Lyon College expands the Lamar Williamson Prize

by Talk Business & Politics staff ([email protected]) 200 views 

Jim and Carole Williamson have made a $25,000 gift to the Lamar Williamson Prize for Excellence in Teaching, increasing the annual award amount from $2,500 to $3,500. This increase allows the award to now not only benefit the recipient but also Lyon students.

The recipient traditionally wins a silver cup and a personal stipend of $2,500. Now, he or she will also receive an additional $1,000 to conduct a creative project or activity with students in addition to giving the annual Williamson Prize lecture in the spring.

The Williamson Prize is awarded annually to a Lyon faculty member whose accomplishments as a teacher and a scholar, personal character and service to church and community make him or her deserving of such an honor. Nominations are solicited from faculty and students and a Williamson Prize Selection Committee recommends a recipient to the Board of Trustees for its approval at its spring meeting.

Jim and Carole Williamson have added funds to the award over the years.

“We feel honored to be able to do so,” Jim said.

“The Williamsons are a wonderful example of a greater community of people throughout the region who, over the years, have recognized the exceptional quality of the teaching and learning that takes place at Lyon College,” said Vice President for Advancement Dr. David Hutchison, “They are committed to supporting ways in which we can both enhance and celebrate that.”

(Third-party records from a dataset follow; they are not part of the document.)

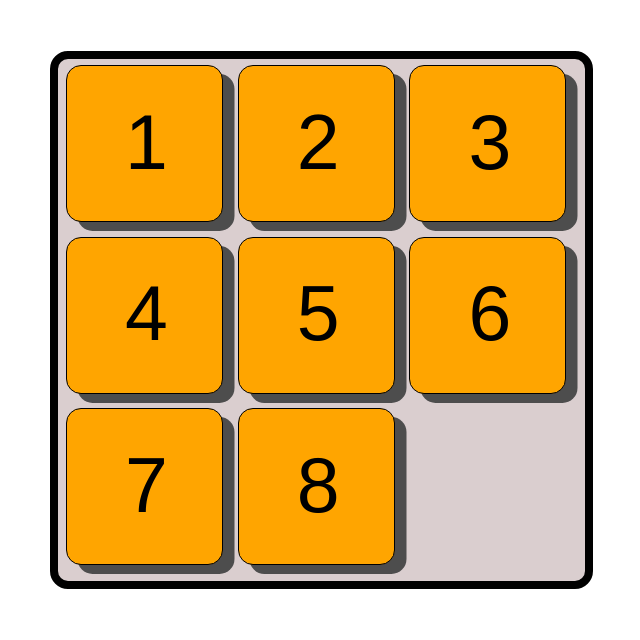
<!DOCTYPE html>
<html lang="en">
<head>
<meta charset="utf-8">
<title>Sliding puzzle</title>
<style>
  :root {
    --page: #ffffff;
    --board: #dacecf;
    --frame: #000000;
    --tile: #ffa500;
    --shadow: #4d4d4d;
    --ink: #000000;
  }
  * { box-sizing: border-box; margin: 0; padding: 0; }
  body {
    width: 640px;
    height: 640px;
    overflow: hidden;
    padding: 51px 0 0 50px;
    background: var(--page);
  }
  .board {
    width: 543px;
    height: 538px;
    padding: 6px 0 0 8px;
    display: grid;
    grid-template-columns: repeat(3, 157px);
    grid-auto-rows: 157px;
    gap: 14.7px;
    align-content: start;
    list-style: none;
    background: var(--board);
    border: 8px solid var(--frame);
    border-radius: 18px;
  }
  .tile {
    display: flex;
    align-items: center;
    justify-content: center;
    padding: 0 0 3px 4px;
    background: var(--tile);
    border: 1px solid var(--ink);
    border-radius: 15px;
    box-shadow: 11.5px 9px 0 var(--shadow);
    color: var(--ink);
    font: 77px/1 "Liberation Sans", sans-serif;
  }
</style>
</head>
<body>
  <ol class="board">
    <li class="tile">1</li>
    <li class="tile">2</li>
    <li class="tile">3</li>
    <li class="tile">4</li>
    <li class="tile">5</li>
    <li class="tile">6</li>
    <li class="tile">7</li>
    <li class="tile">8</li>
  </ol>
</body>
</html>
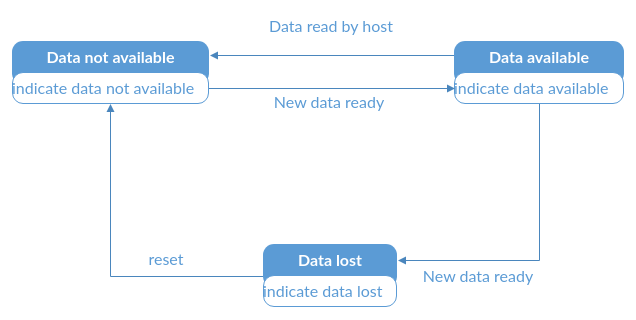
<!DOCTYPE html>
<html lang="en">
<head>
<meta charset="utf-8">
<title>Data state diagram</title>
<style>
  :root {
    --state-fill: #5b9bd5;
    --line: #4a86bd;
    --paper: #ffffff;
  }
  * { box-sizing: border-box; margin: 0; }
  body { width: 636px; height: 320px; overflow: hidden; background: var(--paper); }
  .diagram {
    position: relative;
    width: 636px;
    height: 320px;
    overflow: hidden;
    color: var(--state-fill);
    font: 400 16px/20px Lato, "Open Sans", sans-serif;
    white-space: nowrap;
  }
  .transitions { position: absolute; inset: 0; }
  .transitions path { fill: none; stroke: var(--line); stroke-width: 1; }
  .transitions polygon { fill: var(--line); }
  .state { position: absolute; height: 63px; }
  .state-name {
    height: 42px;
    padding-top: 6px;
    border-radius: 11px 11px 9px 9px;
    background: var(--state-fill);
    color: var(--paper);
    font-size: 16px;
    font-weight: 700;
    line-height: 20px;
    text-align: center;
  }
  .state-action {
    position: absolute;
    inset: 31px 0 0;
    border: 1px solid var(--state-fill);
    border-radius: 11px;
    background: var(--paper);
  }
  .state-action span { position: absolute; left: -1px; top: 5px; }
  .not-available { left: 12px; top: 41px; width: 197px; }
  .available { left: 454px; top: 41px; width: 170px; }
  .lost { left: 263px; top: 244px; width: 134px; }
  .event { position: absolute; transform: translateX(-50%); }
  .read-by-host { left: 331px; top: 16px; }
  .ready { left: 329px; top: 92px; }
  .ready-again { left: 478px; top: 266px; }
  .reset { left: 166px; top: 249px; }
</style>
</head>
<body>
<main class="diagram">
  <section class="state not-available">
    <h2 class="state-name">Data not available</h2>
    <p class="state-action"><span>indicate data not available</span></p>
  </section>
  <section class="state available">
    <h2 class="state-name">Data available</h2>
    <p class="state-action"><span>indicate data available</span></p>
  </section>
  <section class="state lost">
    <h2 class="state-name">Data lost</h2>
    <p class="state-action"><span>indicate data lost</span></p>
  </section>

  <svg class="transitions" width="636" height="320" viewBox="0 0 636 320" aria-hidden="true">
    <defs><polygon id="arrow" points="0,0 -8,-4 -8,4"/></defs>
    <path d="M454 55.5H216M209 88.5H448M539.5 104V260.5H404M263 276.5H110.5V111"/>
    <use href="#arrow" transform="translate(210 55.5) rotate(180)"/>
    <use href="#arrow" transform="translate(455 88.5)"/>
    <use href="#arrow" transform="translate(398 260.5) rotate(180)"/>
    <use href="#arrow" transform="translate(110.5 104) rotate(-90)"/>
  </svg>

  <p class="event read-by-host">Data read by host</p>
  <p class="event ready">New data ready</p>
  <p class="event ready-again">New data ready</p>
  <p class="event reset">reset</p>
</main>
</body>
</html>
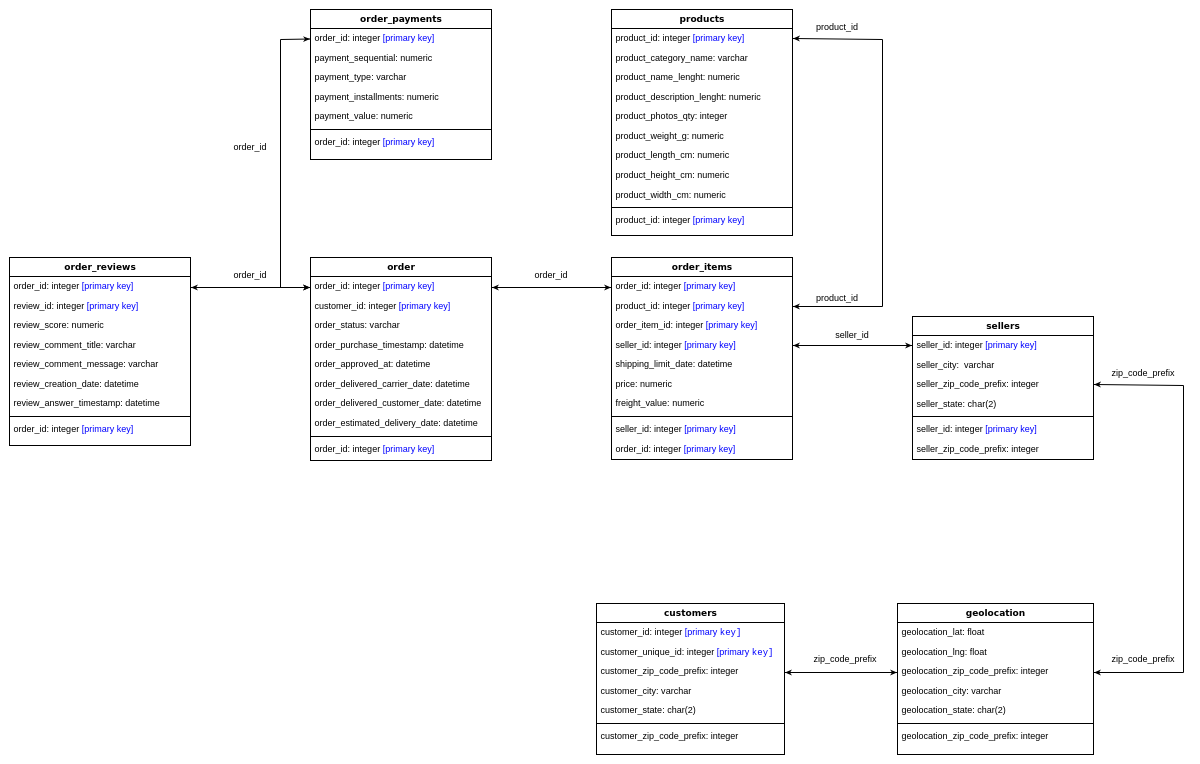
<!DOCTYPE html>
<html lang="en">
<head>
<meta charset="utf-8">
<title>Order database schema</title>
<style>
:root { --ink: #000; --paper: #fff; --key: #0000ff; --row: 19.57px; }
* { box-sizing: border-box; margin: 0; padding: 0; }
html, body { width: 1200px; height: 764px; overflow: hidden; background: var(--paper); }
.schema { position: relative; width: 1200px; height: 764px; color: var(--ink); font: 9.03px/19.57px "Liberation Sans", Arial, sans-serif; }
.relations { position: absolute; left: 0; top: 0; }
.relations .line { fill: none; stroke: var(--ink); stroke-width: 1; }
.entity { position: absolute; display: flex; flex-direction: column; width: 182px; border: 1px solid var(--ink); background: var(--paper); }
.entity h2 { flex: none; height: 19px; border-bottom: 1px solid var(--ink); font: bold 9.03px/19px "DejaVu Sans", Verdana, sans-serif; text-align: center; }
.entity ul { list-style: none; padding-left: 3.5px; }
.entity li { height: var(--row); white-space: nowrap; }
.entity .keys { margin-top: 2px; padding-top: 3px; border-top: 1px solid var(--ink); }
.key { color: var(--key); }
.mono { font-family: "Liberation Mono", monospace; }
.label { position: absolute; transform: translate(-50%, -50%); white-space: nowrap; }
#order-payments { left: 310px; top: 9px; height: 151px; }
#products { left: 611px; top: 9px; height: 227px; }
#order-reviews { left: 9px; top: 257px; height: 189px; }
#order { left: 310px; top: 257px; height: 204px; }
#order-items { left: 611px; top: 257px; height: 203px; }
#sellers { left: 912px; top: 316px; height: 144px; }
#customers { left: 596px; top: 603px; width: 189px; height: 152px; }
#geolocation { left: 897px; top: 603px; width: 197px; height: 152px; }
</style>
</head>
<body>
<main class="schema">
  <section class="entity" id="order-payments">
    <h2>order_payments</h2>
    <ul>
      <li>order_id: integer <span class="key">[primary key]</span></li>
      <li>payment_sequential: numeric</li>
      <li>payment_type: varchar</li>
      <li>payment_installments: numeric</li>
      <li>payment_value: numeric</li>
    </ul>
    <ul class="keys">
      <li>order_id: integer <span class="key">[primary key]</span></li>
    </ul>
  </section>

  <section class="entity" id="products">
    <h2>products</h2>
    <ul>
      <li>product_id: integer <span class="key">[primary key]</span></li>
      <li>product_category_name: varchar</li>
      <li>product_name_lenght: numeric</li>
      <li>product_description_lenght: numeric</li>
      <li>product_photos_qty: integer</li>
      <li>product_weight_g: numeric</li>
      <li>product_length_cm: numeric</li>
      <li>product_height_cm: numeric</li>
      <li>product_width_cm: numeric</li>
    </ul>
    <ul class="keys">
      <li>product_id: integer <span class="key">[primary key]</span></li>
    </ul>
  </section>

  <section class="entity" id="order-reviews">
    <h2>order_reviews</h2>
    <ul>
      <li>order_id: integer <span class="key">[primary key]</span></li>
      <li>review_id: integer <span class="key">[primary key]</span></li>
      <li>review_score: numeric</li>
      <li>review_comment_title: varchar</li>
      <li>review_comment_message: varchar</li>
      <li>review_creation_date: datetime</li>
      <li>review_answer_timestamp: datetime</li>
    </ul>
    <ul class="keys">
      <li>order_id: integer <span class="key">[primary key]</span></li>
    </ul>
  </section>

  <section class="entity" id="order">
    <h2>order</h2>
    <ul>
      <li>order_id: integer <span class="key">[primary key]</span></li>
      <li>customer_id: integer <span class="key">[primary key]</span></li>
      <li>order_status: varchar</li>
      <li>order_purchase_timestamp: datetime</li>
      <li>order_approved_at: datetime</li>
      <li>order_delivered_carrier_date: datetime</li>
      <li>order_delivered_customer_date: datetime</li>
      <li>order_estimated_delivery_date: datetime</li>
    </ul>
    <ul class="keys">
      <li>order_id: integer <span class="key">[primary key]</span></li>
    </ul>
  </section>

  <section class="entity" id="order-items">
    <h2>order_items</h2>
    <ul>
      <li>order_id: integer <span class="key">[primary key]</span></li>
      <li>product_id: integer <span class="key">[primary key]</span></li>
      <li>order_item_id: integer <span class="key">[primary key]</span></li>
      <li>seller_id: integer <span class="key">[primary key]</span></li>
      <li>shipping_limit_date: datetime</li>
      <li>price: numeric</li>
      <li>freight_value: numeric</li>
    </ul>
    <ul class="keys">
      <li>seller_id: integer <span class="key">[primary key]</span></li>
      <li>order_id: integer <span class="key">[primary key]</span></li>
    </ul>
  </section>

  <section class="entity" id="sellers">
    <h2>sellers</h2>
    <ul>
      <li>seller_id: integer <span class="key">[primary key]</span></li>
      <li>seller_city:&nbsp; varchar</li>
      <li>seller_zip_code_prefix: integer</li>
      <li>seller_state: char(2)</li>
    </ul>
    <ul class="keys">
      <li>seller_id: integer <span class="key">[primary key]</span></li>
      <li>seller_zip_code_prefix: integer</li>
    </ul>
  </section>

  <section class="entity" id="customers">
    <h2>customers</h2>
    <ul>
      <li>customer_id: integer <span class="key">[primary <span class="mono">key]</span></span></li>
      <li>customer_unique_id: integer <span class="key">[primary <span class="mono">key]</span></span></li>
      <li>customer_zip_code_prefix: integer</li>
      <li>customer_city: varchar</li>
      <li>customer_state: char(2)</li>
    </ul>
    <ul class="keys">
      <li>customer_zip_code_prefix: integer</li>
    </ul>
  </section>

  <section class="entity" id="geolocation">
    <h2>geolocation</h2>
    <ul>
      <li>geolocation_lat: float</li>
      <li>geolocation_lng: float</li>
      <li>geolocation_zip_code_prefix: integer</li>
      <li>geolocation_city: varchar</li>
      <li>geolocation_state: char(2)</li>
    </ul>
    <ul class="keys">
      <li>geolocation_zip_code_prefix: integer</li>
    </ul>
  </section>

  <svg class="relations" width="1200" height="764" viewBox="0 0 1200 764" aria-hidden="true">
    <defs>
      <marker id="arrow" viewBox="-7 -4 8 8" markerWidth="8" markerHeight="8" markerUnits="userSpaceOnUse" refX="0" refY="0" orient="auto-start-reverse">
        <path d="M0 0L-7 -3L-5 0L-7 3Z"/>
      </marker>
    </defs>
    <g class="line" marker-start="url(#arrow)">
      <path marker-start="url(#arrow)" marker-end="url(#arrow)" d="M310 39L280.5 39.5V287.5L310 287.5"/>
      <path marker-start="url(#arrow)" marker-end="url(#arrow)" d="M191 287.5H310"/>
      <path marker-start="url(#arrow)" marker-end="url(#arrow)" d="M492 287.5H611"/>
      <path marker-start="url(#arrow)" marker-end="url(#arrow)" d="M793 38.5L882.5 39.5V306.5H793"/>
      <path marker-start="url(#arrow)" marker-end="url(#arrow)" d="M793 345.5H912"/>
      <path marker-start="url(#arrow)" marker-end="url(#arrow)" d="M1094 384.5L1183.5 385.5V672.5H1094"/>
      <path marker-start="url(#arrow)" marker-end="url(#arrow)" d="M785 672.5H897"/>
    </g>
  </svg>

  <span class="label" style="left:250px;top:148px">order_id</span>
  <span class="label" style="left:250px;top:276px">order_id</span>
  <span class="label" style="left:551px;top:276px">order_id</span>
  <span class="label" style="left:837px;top:28px">product_id</span>
  <span class="label" style="left:837px;top:299px">product_id</span>
  <span class="label" style="left:852px;top:336px">seller_id</span>
  <span class="label" style="left:1143px;top:374px">zip_code_prefix</span>
  <span class="label" style="left:1143px;top:660px">zip_code_prefix</span>
  <span class="label" style="left:845px;top:660px">zip_code_prefix</span>
</main>
</body>
</html>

Carole is glad the award will directly benefit both faculty and students. She looks forward to seeing the new student project component in action.

“It’s nice to see it go directly to the students because it will help their educational goals,” she said.

The Lamar Williamson Prize for Faculty Excellence was established in 1979 in memory of Lamar Williamson of Monticello. Williamson was a noted lawyer, businessman, civic and Presbyterian Church leader and a lifelong friend and trustee of Lyon College, which he attended from 1901 to 1903.

J. Gaston Williamson of Little Rock originally started the prize and named it for his father. Gaston Williamson was an attorney and civic leader, a Rhodes Scholar.